> Task prompt: While reading through the material below, copy each line that holds the word "return".

> Material for this task:

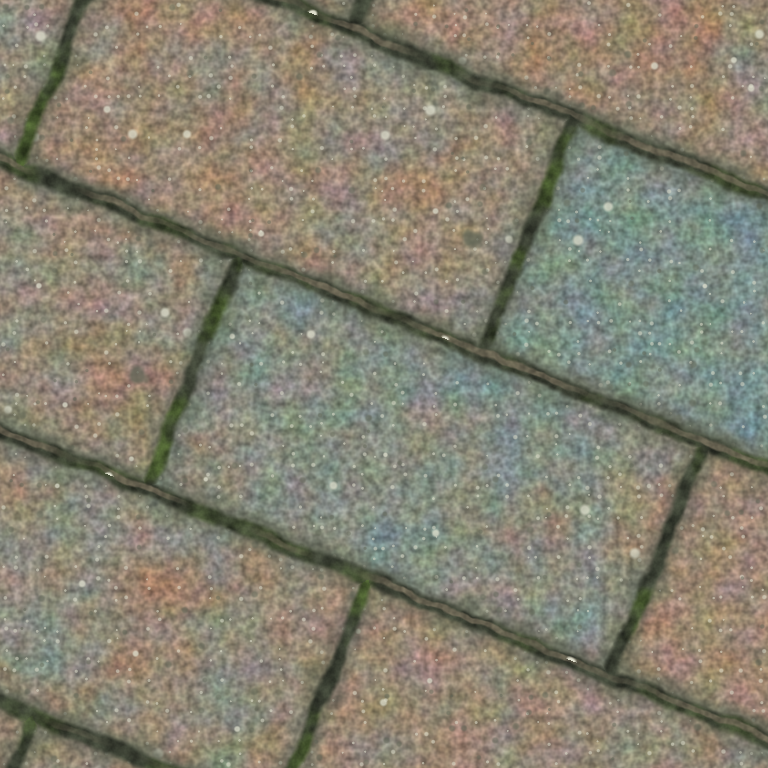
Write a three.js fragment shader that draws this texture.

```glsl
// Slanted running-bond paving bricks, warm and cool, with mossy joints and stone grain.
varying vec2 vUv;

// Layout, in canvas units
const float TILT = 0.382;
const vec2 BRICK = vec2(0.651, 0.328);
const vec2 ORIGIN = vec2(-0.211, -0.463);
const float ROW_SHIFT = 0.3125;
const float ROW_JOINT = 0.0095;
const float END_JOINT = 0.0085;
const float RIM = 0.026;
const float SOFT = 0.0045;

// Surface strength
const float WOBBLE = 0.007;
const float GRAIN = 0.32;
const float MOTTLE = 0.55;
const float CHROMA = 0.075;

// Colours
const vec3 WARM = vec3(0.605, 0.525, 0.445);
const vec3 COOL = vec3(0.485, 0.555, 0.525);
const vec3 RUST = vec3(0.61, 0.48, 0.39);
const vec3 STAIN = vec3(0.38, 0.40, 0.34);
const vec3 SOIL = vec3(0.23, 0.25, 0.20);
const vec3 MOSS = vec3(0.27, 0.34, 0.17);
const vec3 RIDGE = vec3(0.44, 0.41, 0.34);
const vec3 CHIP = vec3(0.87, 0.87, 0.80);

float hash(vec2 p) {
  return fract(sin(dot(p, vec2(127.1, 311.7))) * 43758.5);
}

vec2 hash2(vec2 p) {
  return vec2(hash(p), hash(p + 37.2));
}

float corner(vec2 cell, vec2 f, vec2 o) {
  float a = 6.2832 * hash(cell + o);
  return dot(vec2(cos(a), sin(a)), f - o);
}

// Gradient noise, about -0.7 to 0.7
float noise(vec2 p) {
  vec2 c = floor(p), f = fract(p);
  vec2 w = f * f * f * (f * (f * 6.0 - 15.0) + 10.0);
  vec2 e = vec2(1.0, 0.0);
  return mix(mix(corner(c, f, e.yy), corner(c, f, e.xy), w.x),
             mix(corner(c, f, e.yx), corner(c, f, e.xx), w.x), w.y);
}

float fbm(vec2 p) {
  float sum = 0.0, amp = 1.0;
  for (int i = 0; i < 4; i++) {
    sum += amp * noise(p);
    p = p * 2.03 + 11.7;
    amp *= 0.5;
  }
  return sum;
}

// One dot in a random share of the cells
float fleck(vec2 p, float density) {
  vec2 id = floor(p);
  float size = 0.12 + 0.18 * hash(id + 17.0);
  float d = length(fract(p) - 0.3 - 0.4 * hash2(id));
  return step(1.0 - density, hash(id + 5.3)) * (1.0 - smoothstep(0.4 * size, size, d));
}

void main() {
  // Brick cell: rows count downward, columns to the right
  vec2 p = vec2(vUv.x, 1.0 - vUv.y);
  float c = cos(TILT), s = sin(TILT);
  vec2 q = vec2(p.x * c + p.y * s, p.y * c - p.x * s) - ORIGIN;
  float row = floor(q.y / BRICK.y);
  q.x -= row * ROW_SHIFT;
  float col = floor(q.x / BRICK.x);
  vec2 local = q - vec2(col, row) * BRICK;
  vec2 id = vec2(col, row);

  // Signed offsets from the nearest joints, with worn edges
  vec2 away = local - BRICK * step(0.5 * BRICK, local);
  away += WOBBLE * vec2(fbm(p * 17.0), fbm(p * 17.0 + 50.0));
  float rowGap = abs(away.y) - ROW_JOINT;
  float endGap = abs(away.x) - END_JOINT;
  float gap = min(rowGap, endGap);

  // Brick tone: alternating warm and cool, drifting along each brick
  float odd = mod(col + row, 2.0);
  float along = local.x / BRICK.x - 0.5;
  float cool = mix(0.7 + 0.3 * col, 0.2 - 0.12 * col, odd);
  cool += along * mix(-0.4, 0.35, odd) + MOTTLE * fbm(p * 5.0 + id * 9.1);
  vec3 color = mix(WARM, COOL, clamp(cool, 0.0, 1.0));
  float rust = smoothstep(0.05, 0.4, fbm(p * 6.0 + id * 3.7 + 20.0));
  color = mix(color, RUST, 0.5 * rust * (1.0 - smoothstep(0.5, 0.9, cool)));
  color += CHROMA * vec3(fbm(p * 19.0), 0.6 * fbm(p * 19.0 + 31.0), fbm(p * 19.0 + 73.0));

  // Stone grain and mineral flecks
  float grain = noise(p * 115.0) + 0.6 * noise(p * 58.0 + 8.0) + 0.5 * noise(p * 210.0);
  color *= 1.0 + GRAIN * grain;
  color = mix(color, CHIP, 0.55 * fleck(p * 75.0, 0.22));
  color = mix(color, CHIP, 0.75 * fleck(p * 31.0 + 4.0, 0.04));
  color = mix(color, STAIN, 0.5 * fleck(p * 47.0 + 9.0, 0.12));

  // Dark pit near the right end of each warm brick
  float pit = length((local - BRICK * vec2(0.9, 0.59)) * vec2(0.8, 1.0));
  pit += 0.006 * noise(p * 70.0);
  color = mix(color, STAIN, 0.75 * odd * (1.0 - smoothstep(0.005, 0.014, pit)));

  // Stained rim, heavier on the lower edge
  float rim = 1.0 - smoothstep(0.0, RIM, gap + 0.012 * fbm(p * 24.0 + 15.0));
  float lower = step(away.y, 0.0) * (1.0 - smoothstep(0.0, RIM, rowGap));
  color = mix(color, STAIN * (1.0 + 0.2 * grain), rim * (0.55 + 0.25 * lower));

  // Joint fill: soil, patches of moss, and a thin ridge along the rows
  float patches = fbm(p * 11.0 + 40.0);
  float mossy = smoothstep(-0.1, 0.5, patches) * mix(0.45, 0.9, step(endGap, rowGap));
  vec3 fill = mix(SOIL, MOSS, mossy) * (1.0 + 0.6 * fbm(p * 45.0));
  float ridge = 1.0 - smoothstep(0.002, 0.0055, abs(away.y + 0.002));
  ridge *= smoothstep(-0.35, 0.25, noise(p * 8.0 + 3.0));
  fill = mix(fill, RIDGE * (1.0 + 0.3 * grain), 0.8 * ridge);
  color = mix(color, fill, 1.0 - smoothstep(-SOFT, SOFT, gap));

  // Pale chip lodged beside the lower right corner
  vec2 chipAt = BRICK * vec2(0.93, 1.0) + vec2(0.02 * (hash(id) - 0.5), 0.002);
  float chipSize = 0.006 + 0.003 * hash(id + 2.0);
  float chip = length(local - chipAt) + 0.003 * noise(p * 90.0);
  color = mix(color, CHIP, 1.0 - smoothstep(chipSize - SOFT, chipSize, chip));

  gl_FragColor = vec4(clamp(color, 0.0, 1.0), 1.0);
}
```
* * *
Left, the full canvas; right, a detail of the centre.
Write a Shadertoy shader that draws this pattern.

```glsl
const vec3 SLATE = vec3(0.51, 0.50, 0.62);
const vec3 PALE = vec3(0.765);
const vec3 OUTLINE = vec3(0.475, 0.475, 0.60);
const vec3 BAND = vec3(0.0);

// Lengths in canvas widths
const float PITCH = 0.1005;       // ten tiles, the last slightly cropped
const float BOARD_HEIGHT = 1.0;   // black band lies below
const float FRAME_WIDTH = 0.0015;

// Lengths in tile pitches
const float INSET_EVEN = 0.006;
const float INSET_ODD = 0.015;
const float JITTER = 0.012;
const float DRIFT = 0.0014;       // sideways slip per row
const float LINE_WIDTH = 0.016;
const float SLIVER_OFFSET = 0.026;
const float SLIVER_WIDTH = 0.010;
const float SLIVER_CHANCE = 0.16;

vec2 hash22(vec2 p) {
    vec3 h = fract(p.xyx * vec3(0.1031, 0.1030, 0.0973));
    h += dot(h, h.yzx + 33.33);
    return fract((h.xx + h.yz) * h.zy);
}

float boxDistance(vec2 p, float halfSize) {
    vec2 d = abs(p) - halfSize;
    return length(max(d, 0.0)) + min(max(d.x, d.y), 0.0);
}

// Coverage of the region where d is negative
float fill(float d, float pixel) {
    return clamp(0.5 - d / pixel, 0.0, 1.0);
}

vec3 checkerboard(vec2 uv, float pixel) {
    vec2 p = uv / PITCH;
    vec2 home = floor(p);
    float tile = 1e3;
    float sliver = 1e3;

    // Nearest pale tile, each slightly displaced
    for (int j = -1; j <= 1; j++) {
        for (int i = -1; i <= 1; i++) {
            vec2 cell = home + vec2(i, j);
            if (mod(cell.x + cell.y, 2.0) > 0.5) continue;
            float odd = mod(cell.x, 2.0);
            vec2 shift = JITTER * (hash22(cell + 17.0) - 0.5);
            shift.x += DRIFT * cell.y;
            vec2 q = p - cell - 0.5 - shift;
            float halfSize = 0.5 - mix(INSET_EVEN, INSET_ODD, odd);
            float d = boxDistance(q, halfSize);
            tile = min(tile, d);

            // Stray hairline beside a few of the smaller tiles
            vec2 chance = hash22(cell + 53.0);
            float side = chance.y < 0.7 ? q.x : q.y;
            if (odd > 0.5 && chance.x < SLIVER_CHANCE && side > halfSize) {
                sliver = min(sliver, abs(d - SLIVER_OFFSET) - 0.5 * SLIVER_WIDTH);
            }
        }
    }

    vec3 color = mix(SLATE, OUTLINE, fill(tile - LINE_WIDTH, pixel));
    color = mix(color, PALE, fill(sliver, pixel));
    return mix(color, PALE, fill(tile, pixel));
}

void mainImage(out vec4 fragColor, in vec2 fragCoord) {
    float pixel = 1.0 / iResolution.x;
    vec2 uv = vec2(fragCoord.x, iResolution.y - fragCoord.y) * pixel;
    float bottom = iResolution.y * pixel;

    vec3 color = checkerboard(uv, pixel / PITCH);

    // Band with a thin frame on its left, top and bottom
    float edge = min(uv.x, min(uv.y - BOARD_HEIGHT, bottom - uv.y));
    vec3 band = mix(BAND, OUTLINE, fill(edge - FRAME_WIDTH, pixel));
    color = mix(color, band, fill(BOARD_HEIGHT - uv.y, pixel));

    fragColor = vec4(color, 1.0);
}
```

> Task output:
  return fract(sin(dot(p, vec2(127.1, 311.7))) * 43758.5);
  return vec2(hash(p), hash(p + 37.2));
  return dot(vec2(cos(a), sin(a)), f - o);
  return mix(mix(corner(c, f, e.yy), corner(c, f, e.xy), w.x),
  return sum;
  return step(1.0 - density, hash(id + 5.3)) * (1.0 - smoothstep(0.4 * size, size, d));
    return fract((h.xx + h.yz) * h.zy);
    return length(max(d, 0.0)) + min(max(d.x, d.y), 0.0);
    return clamp(0.5 - d / pixel, 0.0, 1.0);
    return mix(color, PALE, fill(tile, pixel));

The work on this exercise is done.